- _Available data_:
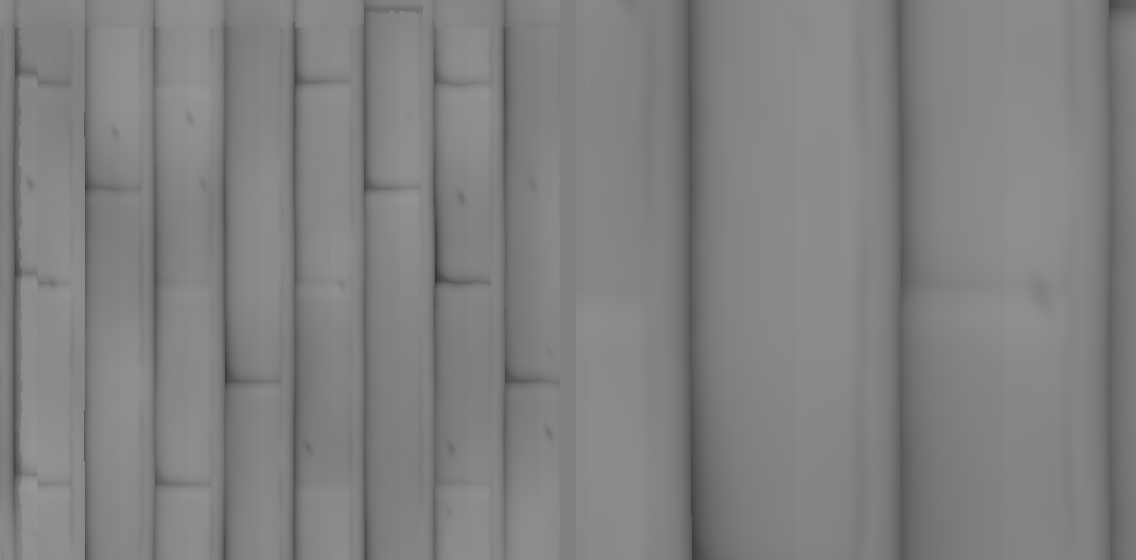
Left: the whole. Right: its middle third, enlarged.
Reproduce this texture map procedurally as a Shadertoy shader.

```glsl
// Worn grey planks: eight upright columns with soft dark seams and staggered butt joints.
// Each plank is shaded by exponential falloff from its seam and rounded lower corner;
// hashed noise adds blotches, dents, seam wear and ragged overlaps at the left and top.

#define COLUMNS 8.0
#define SEAM_OFFSET 0.0265
#define BODY_GREY 0.544
#define SEAM_DEPTH 0.135
#define SEAM_WIDTH 0.0078
#define JOINT_DEPTH 0.155
#define JOINT_WIDTH 0.0115
#define CORNER_RADIUS 0.034
#define BLOTCH 0.04
#define DENT_DEPTH 0.08
#define TOP_CUT 0.951
#define LEFT_CUT 0.037

float hash(vec2 p) {
    vec3 q = fract(vec3(p.xyx) * 0.1031);
    q += dot(q, q.yzx + 33.33);
    return fract((q.x + q.y) * q.z);
}

float noise(vec2 p) {
    vec2 i = floor(p), f = fract(p);
    f = f * f * (3.0 - 2.0 * f);
    return mix(mix(hash(i), hash(i + vec2(1, 0)), f.x),
               mix(hash(i + vec2(0, 1)), hash(i + vec2(1, 1)), f.x), f.y);
}

float bell(float x, float width) {
    return exp(-x * x / (width * width));
}

// Odd columns have every second joint; even ones fade from the outer columns inward.
float jointStrength(float column, float row) {
    if (mod(column, 2.0) > 0.5) {
        float present = mod(row + floor(column * 0.5), 2.0);
        return present * mix(0.5, 0.85, hash(vec2(column, row + 3.0)));
    }
    vec3 wear = column < 1.0 ? vec3(0.6) : column < 3.0 ? vec3(0.7, 0.12, 0.1)
              : column < 5.0 ? vec3(0.1, 0.15, 0.75) : vec3(0.25, 1.0, 0.7);
    return row < 0.5 ? wear.x : row < 1.5 ? wear.y : wear.z;
}

// Soft shadow above a joint, following a rounded corner, and a pale lip under it.
float jointShade(float column, float across, float y) {
    bool even = mod(column, 2.0) < 0.5;
    float period = even ? 0.357 : 0.345;
    float v = (y - (even ? 0.138 : 0.318)) / period;
    float row = floor(v);
    float above = (v - row) * period;
    float below = period - above;

    float strength = jointStrength(column, row);
    vec2 q = max(CORNER_RADIUS - vec2(across, above), 0.0);
    float inside = max(CORNER_RADIUS - length(q), 0.0);
    float edgeFade = mix(1.0, 0.55, smoothstep(0.03, 0.1, across));
    float fade = exp(-above / 0.075) * edgeFade;
    float shade = -JOINT_DEPTH * strength * fade * exp(-inside / JOINT_WIDTH);

    float next = jointStrength(column, row + 1.0);
    shade -= JOINT_DEPTH * next * edgeFade * exp(-below / 0.007);
    float lip = next > 0.01 ? 0.014 : 0.0;
    return shade + lip * bell(below - 0.018, 0.012);
}

// One elongated dent in some of the cells of each column.
float dentShade(float column, float u, float y) {
    float cell = floor(y * 7.0);
    vec2 id = vec2(column * 5.3 + 1.0, cell * 7.9 + 3.0);
    vec2 center = vec2(mix(0.15, 0.72, hash(id)), mix(0.3, 0.7, hash(id + 17.0)));
    vec2 d = vec2((u - center.x) / COLUMNS, fract(y * 7.0) / 7.0 - center.y / 7.0);
    d.x += 0.3 * d.y + 0.003 * (noise(vec2(y * 70.0, column)) - 0.5);
    d /= vec2(0.0065, 0.013);
    float depth = step(0.55, hash(id + 41.0)) * hash(id + 63.0);
    return -DENT_DEPTH * depth * exp(-dot(d, d));
}

void mainImage(out vec4 fragColor, in vec2 fragCoord) {
    vec2 p = fragCoord / iResolution.xy;
    float aa = 1.0 / iResolution.y;

    // Column coordinates, with a slight wander of the seams
    float wander = 0.0025 * (noise(vec2(p.x * 4.0, p.y * 9.0)) - 0.5);
    float x = (p.x - SEAM_OFFSET + wander) * COLUMNS;
    float column = mod(floor(x), COLUMNS);
    float u = fract(x);
    float fromLeft = u / COLUMNS, fromRight = (1.0 - u) / COLUMNS;

    // Ragged overlaps along the left side and the top
    float rag = noise(vec2(p.y * 55.0, 2.0)) + 0.5 * noise(vec2(p.y * 150.0, 8.0)) - 0.75;
    float pastLeft = smoothstep(-aa, aa, p.x - LEFT_CUT - 0.006 * rag);
    bool raised = column == 5.0 && u < 0.84;
    float cut = TOP_CUT + 0.018 * bell(fromRight, 0.006) * noise(vec2(p.x * 200.0, 1.0));
    if (raised) cut = 0.974 + 0.008 * noise(vec2(p.x * 110.0, 6.0));
    float top = smoothstep(-aa, aa, p.y - cut);

    // Seam: dark core, broad shadow on the right, uneven along its length
    float wear = mix(0.4, 1.4, noise(vec2(floor(x + 0.5) * 7.3, p.y * 5.0)));
    float ragged = 0.0016 * (noise(vec2(p.y * 50.0, column * 4.0)) - 0.5);
    float core = u < 0.5 ? exp(-max(fromLeft + ragged, 0.0) / SEAM_WIDTH)
                         : exp(-fromRight / (0.85 * SEAM_WIDTH));
    float broad = u < 0.5 ? exp(-fromLeft / 0.034) : exp(-fromRight / 0.007);
    float seam = SEAM_DEPTH * wear * core + 0.045 * broad;
    if (column == 0.0) seam *= 1.0 - 0.85 * pastLeft;

    // Right edge of the plank and the pale strip beside it
    float edgeWear = noise(vec2(column * 3.1, p.y * 16.0));
    float edge = 0.045 * edgeWear * bell(u - 0.81 - 1.5 * ragged * COLUMNS, 0.036);
    float strip = smoothstep(0.8, 0.88, u) * (1.0 - smoothstep(0.9, 0.97, u));

    // Joints reach only to the plank edge; the left patch is set a little higher
    float patched = column == 0.0 ? 1.0 - smoothstep(-aa, aa, p.x - 0.067) : 0.0;
    float jointY = p.y - 0.018 * patched + 0.008 * (noise(p * vec2(28.0, 14.0)) - 0.5);
    float plank = 1.0 - smoothstep(0.76, 0.84, u);
    float detail = plank * (jointShade(column, fromLeft, jointY) + dentShade(column, u, p.y));

    // Combine the parts with broad and fine blotches
    float grey = BODY_GREY + BLOTCH * (noise(p * vec2(15.0, 6.0) + 7.0) - 0.55);
    float tone = smoothstep(0.15, 0.85, noise(vec2(column * 5.0 + 2.0, p.y * 3.5)));
    grey += 0.05 * (tone - 0.7) * mix(0.4, 1.0, plank);
    grey += 0.006 * (noise(p * vec2(60.0, 30.0)) - 0.5);
    grey += 0.01 * patched * pastLeft * step(p.y, 0.86) - 0.004 * strip;
    float topTone = 0.035 * (hash(vec2(column, 29.0)) - 0.4);
    topTone -= 0.02 * exp(-max(p.y - cut, 0.0) / 0.012);
    grey += mix(detail - edge - seam, topTone - 0.55 * seam, top);
    if (raised) grey -= 0.07 * top * bell(p.y - 0.983, 0.008);
    fragColor = vec4(vec3(clamp(grey, 0.0, 1.0)), 1.0);
}
```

- _What you need to do_: Excluding the pictures, restate the records above word for word.

- _Task result_:
Left: the whole. Right: its middle third, enlarged.
Reproduce this texture map procedurally as a Shadertoy shader.

```glsl
// Worn grey planks: eight upright columns with soft dark seams and staggered butt joints.
// Each plank is shaded by exponential falloff from its seam and rounded lower corner;
// hashed noise adds blotches, dents, seam wear and ragged overlaps at the left and top.

#define COLUMNS 8.0
#define SEAM_OFFSET 0.0265
#define BODY_GREY 0.544
#define SEAM_DEPTH 0.135
#define SEAM_WIDTH 0.0078
#define JOINT_DEPTH 0.155
#define JOINT_WIDTH 0.0115
#define CORNER_RADIUS 0.034
#define BLOTCH 0.04
#define DENT_DEPTH 0.08
#define TOP_CUT 0.951
#define LEFT_CUT 0.037

float hash(vec2 p) {
    vec3 q = fract(vec3(p.xyx) * 0.1031);
    q += dot(q, q.yzx + 33.33);
    return fract((q.x + q.y) * q.z);
}

float noise(vec2 p) {
    vec2 i = floor(p), f = fract(p);
    f = f * f * (3.0 - 2.0 * f);
    return mix(mix(hash(i), hash(i + vec2(1, 0)), f.x),
               mix(hash(i + vec2(0, 1)), hash(i + vec2(1, 1)), f.x), f.y);
}

float bell(float x, float width) {
    return exp(-x * x / (width * width));
}

// Odd columns have every second joint; even ones fade from the outer columns inward.
float jointStrength(float column, float row) {
    if (mod(column, 2.0) > 0.5) {
        float present = mod(row + floor(column * 0.5), 2.0);
        return present * mix(0.5, 0.85, hash(vec2(column, row + 3.0)));
    }
    vec3 wear = column < 1.0 ? vec3(0.6) : column < 3.0 ? vec3(0.7, 0.12, 0.1)
              : column < 5.0 ? vec3(0.1, 0.15, 0.75) : vec3(0.25, 1.0, 0.7);
    return row < 0.5 ? wear.x : row < 1.5 ? wear.y : wear.z;
}

// Soft shadow above a joint, following a rounded corner, and a pale lip under it.
float jointShade(float column, float across, float y) {
    bool even = mod(column, 2.0) < 0.5;
    float period = even ? 0.357 : 0.345;
    float v = (y - (even ? 0.138 : 0.318)) / period;
    float row = floor(v);
    float above = (v - row) * period;
    float below = period - above;

    float strength = jointStrength(column, row);
    vec2 q = max(CORNER_RADIUS - vec2(across, above), 0.0);
    float inside = max(CORNER_RADIUS - length(q), 0.0);
    float edgeFade = mix(1.0, 0.55, smoothstep(0.03, 0.1, across));
    float fade = exp(-above / 0.075) * edgeFade;
    float shade = -JOINT_DEPTH * strength * fade * exp(-inside / JOINT_WIDTH);

    float next = jointStrength(column, row + 1.0);
    shade -= JOINT_DEPTH * next * edgeFade * exp(-below / 0.007);
    float lip = next > 0.01 ? 0.014 : 0.0;
    return shade + lip * bell(below - 0.018, 0.012);
}

// One elongated dent in some of the cells of each column.
float dentShade(float column, float u, float y) {
    float cell = floor(y * 7.0);
    vec2 id = vec2(column * 5.3 + 1.0, cell * 7.9 + 3.0);
    vec2 center = vec2(mix(0.15, 0.72, hash(id)), mix(0.3, 0.7, hash(id + 17.0)));
    vec2 d = vec2((u - center.x) / COLUMNS, fract(y * 7.0) / 7.0 - center.y / 7.0);
    d.x += 0.3 * d.y + 0.003 * (noise(vec2(y * 70.0, column)) - 0.5);
    d /= vec2(0.0065, 0.013);
    float depth = step(0.55, hash(id + 41.0)) * hash(id + 63.0);
    return -DENT_DEPTH * depth * exp(-dot(d, d));
}

void mainImage(out vec4 fragColor, in vec2 fragCoord) {
    vec2 p = fragCoord / iResolution.xy;
    float aa = 1.0 / iResolution.y;

    // Column coordinates, with a slight wander of the seams
    float wander = 0.0025 * (noise(vec2(p.x * 4.0, p.y * 9.0)) - 0.5);
    float x = (p.x - SEAM_OFFSET + wander) * COLUMNS;
    float column = mod(floor(x), COLUMNS);
    float u = fract(x);
    float fromLeft = u / COLUMNS, fromRight = (1.0 - u) / COLUMNS;

    // Ragged overlaps along the left side and the top
    float rag = noise(vec2(p.y * 55.0, 2.0)) + 0.5 * noise(vec2(p.y * 150.0, 8.0)) - 0.75;
    float pastLeft = smoothstep(-aa, aa, p.x - LEFT_CUT - 0.006 * rag);
    bool raised = column == 5.0 && u < 0.84;
    float cut = TOP_CUT + 0.018 * bell(fromRight, 0.006) * noise(vec2(p.x * 200.0, 1.0));
    if (raised) cut = 0.974 + 0.008 * noise(vec2(p.x * 110.0, 6.0));
    float top = smoothstep(-aa, aa, p.y - cut);

    // Seam: dark core, broad shadow on the right, uneven along its length
    float wear = mix(0.4, 1.4, noise(vec2(floor(x + 0.5) * 7.3, p.y * 5.0)));
    float ragged = 0.0016 * (noise(vec2(p.y * 50.0, column * 4.0)) - 0.5);
    float core = u < 0.5 ? exp(-max(fromLeft + ragged, 0.0) / SEAM_WIDTH)
                         : exp(-fromRight / (0.85 * SEAM_WIDTH));
    float broad = u < 0.5 ? exp(-fromLeft / 0.034) : exp(-fromRight / 0.007);
    float seam = SEAM_DEPTH * wear * core + 0.045 * broad;
    if (column == 0.0) seam *= 1.0 - 0.85 * pastLeft;

    // Right edge of the plank and the pale strip beside it
    float edgeWear = noise(vec2(column * 3.1, p.y * 16.0));
    float edge = 0.045 * edgeWear * bell(u - 0.81 - 1.5 * ragged * COLUMNS, 0.036);
    float strip = smoothstep(0.8, 0.88, u) * (1.0 - smoothstep(0.9, 0.97, u));

    // Joints reach only to the plank edge; the left patch is set a little higher
    float patched = column == 0.0 ? 1.0 - smoothstep(-aa, aa, p.x - 0.067) : 0.0;
    float jointY = p.y - 0.018 * patched + 0.008 * (noise(p * vec2(28.0, 14.0)) - 0.5);
    float plank = 1.0 - smoothstep(0.76, 0.84, u);
    float detail = plank * (jointShade(column, fromLeft, jointY) + dentShade(column, u, p.y));

    // Combine the parts with broad and fine blotches
    float grey = BODY_GREY + BLOTCH * (noise(p * vec2(15.0, 6.0) + 7.0) - 0.55);
    float tone = smoothstep(0.15, 0.85, noise(vec2(column * 5.0 + 2.0, p.y * 3.5)));
    grey += 0.05 * (tone - 0.7) * mix(0.4, 1.0, plank);
    grey += 0.006 * (noise(p * vec2(60.0, 30.0)) - 0.5);
    grey += 0.01 * patched * pastLeft * step(p.y, 0.86) - 0.004 * strip;
    float topTone = 0.035 * (hash(vec2(column, 29.0)) - 0.4);
    topTone -= 0.02 * exp(-max(p.y - cut, 0.0) / 0.012);
    grey += mix(detail - edge - seam, topTone - 0.55 * seam, top);
    if (raised) grey -= 0.07 * top * bell(p.y - 0.983, 0.008);
    fragColor = vec4(vec3(clamp(grey, 0.0, 1.0)), 1.0);
}
```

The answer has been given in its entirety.